In all, the production seemed interested in raising Joan to heroic ranks, depicting the English as mostly incompetent fools, and resisting the propagandist underpinnings of the play. Unfortunately, the play’s text is somewhat intractable, and the production did its best to maintain this ethos after the intermission, creating a tension between the script and the depictions on stage.
Talbot became far more human after the introduction of his son (played by Austin Glen Jacobs). When the bickering between York and Somerset negatively affected the war effort, Talbot was the gritty pragmatist doing what was necessary and ignoring the political squabbles of his homeland. In his final battle, staged as the alarum before 4.7, Talbot was alone center stage on the raised platform while fighting off the Dauphin, Joan, and the Duke of Burgundy (Henry A. McDaniel). It was a hero’s death, in spite of the earlier impressions of the character.
Still resisting the text, Joan’s abandonment by the spirits in 5.3 was played with Lane alone onstage. No spirits appeared to confirm the English view of her as a witch, nor the French view as a saint. A tight spotlight penned her in onstage, with the rest of the stage in total darkness. She had the look of a caged animal, and the picture created effectively foreshadowed her literal caging at the end of the play. In 5.4, Joan was enclosed in a wooden cell, her armor gone and her long hair shorn. The sack-cloth she wore was ripped, suggesting abuse at the hands of her capturers. This final image of Joan as fallen hero was enough to keep the audience’s sympathies with her, especially as Suffolk’s (John Innerst) machinations showed the English further descending into infantile disputes.
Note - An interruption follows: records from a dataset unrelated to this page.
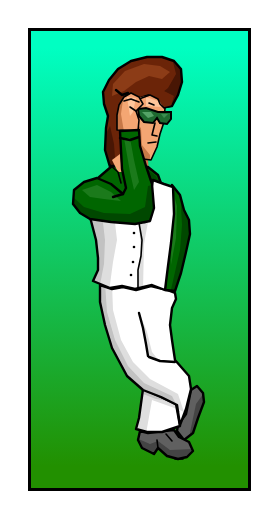
<!DOCTYPE html>
<html lang="en">
<head>
<meta charset="utf-8">
<title>Leaning man in green</title>
<style>
:root{--ink:#000;--paper:#fff;--sky:#00ffc2;--grass:#229000;--green:#006600;--green-dark:#004800;--green-light:#1b7a1b;--hair:#6b2408;--hair-dark:#481604;--hair-light:#8c3c17;--skin:#f4a673;--skin-dark:#c87948;--skin-light:#ffc69b;--cloth:#fff;--shade:#dedede;--shade-deep:#c2c2c2;--shoe:#606060;--shoe-dark:#444}
html,body{margin:0;background:var(--paper);overflow:hidden}
svg{display:block;width:279px;height:519px}
.outline{fill:none;stroke:var(--ink);stroke-width:2.4;stroke-linejoin:round;stroke-linecap:round}
.fine{stroke-width:1.6}
.cloth{fill:var(--cloth)}.shade{fill:var(--shade)}.shade-deep{fill:var(--shade-deep)}
.green{fill:var(--green)}.green-dark{fill:var(--green-dark)}.green-light{fill:var(--green-light)}
.hair{fill:var(--hair)}.hair-dark{fill:var(--hair-dark)}.hair-light{fill:var(--hair-light)}
.skin{fill:var(--skin)}.skin-dark{fill:var(--skin-dark)}.skin-light{fill:var(--skin-light)}
.shoe{fill:var(--shoe)}.shoe-dark{fill:var(--shoe-dark)}
</style>
</head>
<body>
<svg viewBox="0 0 279 519" role="img" aria-label="Drawn man with brown hair and green sunglasses, in a white vest and trousers, leaning with crossed legs">
<defs>
<linearGradient id="backdrop" x1="0" y1="0" x2="0" y2="1">
<stop offset="0" stop-color="var(--sky)"/><stop offset=".04" stop-color="var(--sky)"/><stop offset=".95" stop-color="var(--grass)"/><stop offset="1" stop-color="var(--grass)"/>
</linearGradient>
<path id="hair-shape" d="M110 167L105 150L106 128L108 116L104 104L103 92L109 80L118 69L131 61L147 57L162 57L174 61L181 69L182 82L178 95L172 106L164 107L160 100L152 95L142 98L137 108L133 140L120 172Z"/>
<path id="face-shape" d="M138 97L152 94L161 101L165 108L164 122L160 134L157 147L151 160L143 159L137 142L134 120Z"/>
<path id="hand-shape" d="M117 130L117 115L119 105L124 97L131 93L139 97L143 104L136 111L139 120L138 131Z"/>
<path id="far-sleeve" d="M172 185L180 195L184 210L189 220L190 234L186 252L181 273L175 291L165 290L166 250L170 215Z"/>
<path id="vest-shape" d="M90 217L96 240L98 258L98 270L93 281L110 288L122 286L135 289L152 285L165 290L168 266L171 243L174 214L173 187L164 184L153 180L145 222Z"/>
<path id="shirt-shape" d="M112 166L98 178L108 192L150 204L153 184L162 186L158 175L148 167Z"/>
<path id="arm-shape" d="M120 131L139 130L140 146L146 166L152 184L154 208L150 221L135 224L111 222L90 219L80 213L73 204L74 190L84 182L97 178L111 184L123 194L126 188L122 169Z"/>
<path id="front-leg" d="M100 285L112 289L123 287L136 290L151 286L167 290L175 293L176 299L172 308L170 325L172 340L175 360L189 376L191 389L186 409L180 425L177 405L161 397L143 390L127 376L112 348L105 325L100 302Z"/>
<path id="back-leg" d="M143 389L161 397L176 404L180 426L162 432L147 432L136 429L139 418Z"/>
<path id="front-shoe" d="M140 431L148 433L164 431L174 430L179 437L189 442L193 451L187 457L178 459L167 456L158 448L154 454L142 448L138 440Z"/>
<path id="raised-shoe" d="M191 390L197 386L203 393L204 402L198 418L193 433L184 440L177 431L178 425L186 414Z"/>
<clipPath id="hair-clip"><use href="#hair-shape"/></clipPath>
<clipPath id="face-clip"><use href="#face-shape"/></clipPath>
<clipPath id="hand-clip"><use href="#hand-shape"/></clipPath>
<clipPath id="vest-clip"><use href="#vest-shape"/></clipPath>
<clipPath id="arm-clip"><use href="#arm-shape"/></clipPath>
<clipPath id="far-clip"><use href="#far-sleeve"/></clipPath>
<clipPath id="leg-clip"><use href="#front-leg"/></clipPath>
<clipPath id="back-leg-clip"><use href="#back-leg"/></clipPath>
<clipPath id="shoe-clip"><use href="#front-shoe"/></clipPath>
<clipPath id="raised-clip"><use href="#raised-shoe"/></clipPath>
</defs>

<rect id="panel" x="29.5" y="29.5" width="220" height="460" fill="url(#backdrop)" stroke="var(--ink)" stroke-width="3"/>

<g id="shoes">
<use href="#raised-shoe" class="shoe"/>
<path class="shoe-dark" clip-path="url(#raised-clip)" d="M206 390L196 404L188 442L208 440Z"/>
<use href="#raised-shoe" class="outline"/>
<use href="#front-shoe" class="shoe"/>
<path class="shoe-dark" clip-path="url(#shoe-clip)" d="M136 438L150 444L158 441L170 450L196 449L190 462L136 458Z"/>
<use href="#front-shoe" class="outline"/>
<path class="outline fine" d="M158 448L157 440M175 459H183M166 434L172 441"/>
</g>

<g id="trousers">
<use href="#back-leg" class="cloth"/>
<g clip-path="url(#back-leg-clip)">
<path class="shade" d="M138 386L180 402V410L152 400L146 434H134Z"/>
<path class="shade-deep" d="M140 386L180 403L156 399L143 394Z"/>
</g>
<use href="#back-leg" class="outline"/>
<use href="#front-leg" class="cloth"/>
<g clip-path="url(#leg-clip)">
<path class="shade" d="M98 283H112L113 310L121 340L133 362L150 379L178 394L184 412L176 408L140 392L108 350Z"/>
<path class="shade-deep" d="M98 283H105L107 312L115 340L128 366L144 383L172 396L180 412L140 392L104 345Z"/>
<path class="shade" d="M140 314L146 340L149 358L160 362L152 352L147 332Z"/>
</g>
<use href="#front-leg" class="outline"/>
<path class="outline" d="M139 313L143 328L146 344L148 356M149 357L160 361L175 362"/>
</g>

<g id="far-arm">
<use href="#far-sleeve" class="green"/>
<g clip-path="url(#far-clip)">
<path class="green-dark" d="M180 190L182 225L180 250L170 294L186 290L194 230Z"/>
<path class="green-light" d="M173 192L177 206L176 238L171 265L172 215Z"/>
</g>
<use href="#far-sleeve" class="outline"/>
</g>

<g id="head">
<path class="skin-dark" d="M112 152L137 142L148 160L149 172L120 180Z"/>
<use href="#hair-shape" class="hair"/>
<g clip-path="url(#hair-clip)">
<path class="hair-light" d="M113 84L125 71L144 64L160 66L170 72L162 79L149 76L136 82L124 91L112 96Z"/>
<path class="hair-dark" d="M172 58L176 74L168 88L158 96L170 110L186 94V64Z"/>
<path class="hair-dark" d="M103 140L110 126L114 144L116 172H104Z"/>
</g>
<use href="#hair-shape" class="outline"/>
<use href="#face-shape" class="skin"/>
<g clip-path="url(#face-clip)">
<path class="skin-dark" d="M132 120L141 128L142 145L150 155L150 164L134 158Z"/>
<path class="skin-light" d="M146 97L158 101L161 107L146 106Z"/>
</g>
<use href="#face-shape" class="outline fine"/>
<path class="hair" d="M137 98L148 94L158 99L164 108L171 106L174 96L162 90L146 90Z"/>
<path class="outline fine" d="M139 99L150 95L158 99L160 104L164 108L172 106M149 103L154 105M155 123L152 135L157 136M148 143L156 142"/>
</g>

<g id="sunglasses">
<path d="M138 109L146 108L158 112L171 112L171 119L167 124L160 123L157 118L153 123L144 122L139 116Z" fill="#1e6a30" stroke="var(--ink)" stroke-width="2"/>
<path d="M142 112L151 112L154 116L148 118Z" fill="#55a367"/>
<path d="M161 114H168L164 118Z" fill="#3c8d50"/>
</g>

<g id="shirt">
<use href="#shirt-shape" class="green"/>
<path class="green-dark" d="M147 169L156 176L160 184L152 184Z"/>
<use href="#shirt-shape" class="outline"/>
<path class="skin" d="M112 160L118 172L122 172L120 154Z"/>
<path class="outline fine" d="M110 165L118 172L121 183M147 170L151 180"/>
</g>

<g id="vest">
<use href="#vest-shape" class="cloth"/>
<g clip-path="url(#vest-clip)">
<path class="shade" d="M88 214H114L117 240L113 262L109 292H88Z"/>
<path class="shade-deep" d="M88 214H102L105 240L104 264L99 290H88Z"/>
<path class="shade" d="M139 222H148L144 244L143 290H137L141 256Z"/>
</g>
<use href="#vest-shape" class="outline"/>
<path class="outline fine" d="M139 223L142 240L141 256L138 270L138 288"/>
<g id="buttons"><circle cx="134" cy="233" r="1.3"/><circle cx="134" cy="247" r="1.3"/><circle cx="133" cy="262" r="1.3"/><circle cx="131" cy="275" r="1.3"/></g>
</g>

<g id="raised-arm">
<use href="#hand-shape" class="skin"/>
<g clip-path="url(#hand-clip)">
<path class="skin-dark" d="M115 98L123 100L121 114L124 132H114Z"/>
<path class="skin-light" d="M127 97L136 98L133 112L130 116Z"/>
</g>
<use href="#hand-shape" class="outline fine"/>
<path class="outline fine" d="M124 101L131 99L139 102M136 111L130 107"/>
<path class="outline" d="M116 90L122 95L128 93"/>
<use href="#arm-shape" class="green"/>
<g clip-path="url(#arm-clip)">
<path class="green-dark" d="M72 196L84 207L104 213L130 214L145 207L148 186L156 184V226H72Z"/>
<path class="green-light" d="M82 190L97 185L111 192L121 201L104 199L90 197Z"/>
<path class="green-light" d="M124 138H130L134 160L139 182L134 190L130 172Z"/>
</g>
<use href="#arm-shape" class="outline"/>
<path class="outline" d="M120 138L130 140L139 137M123 194L113 197"/>
</g>
</svg>
</body>
</html>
As the concluding image of the performance, King Henry VI and Margaret (Stephanie Lambourn) held hands and slowly walked the entire breadth of the stage. As they walked, Suffolk mounted the throne, which was on the raised dais and slid smoothly back into the discovery space. Simultaneously, battle scenes from earlier in the play were mimed in slow motion around them. The music rose to its zenith and red and white rose petals dropped from roof like snow all over the stage. This final image simultaneously looked back at the play that was, and forward at the conclusion of the Henry VI plays, which will be performed as a single play in USF’s 2019 season.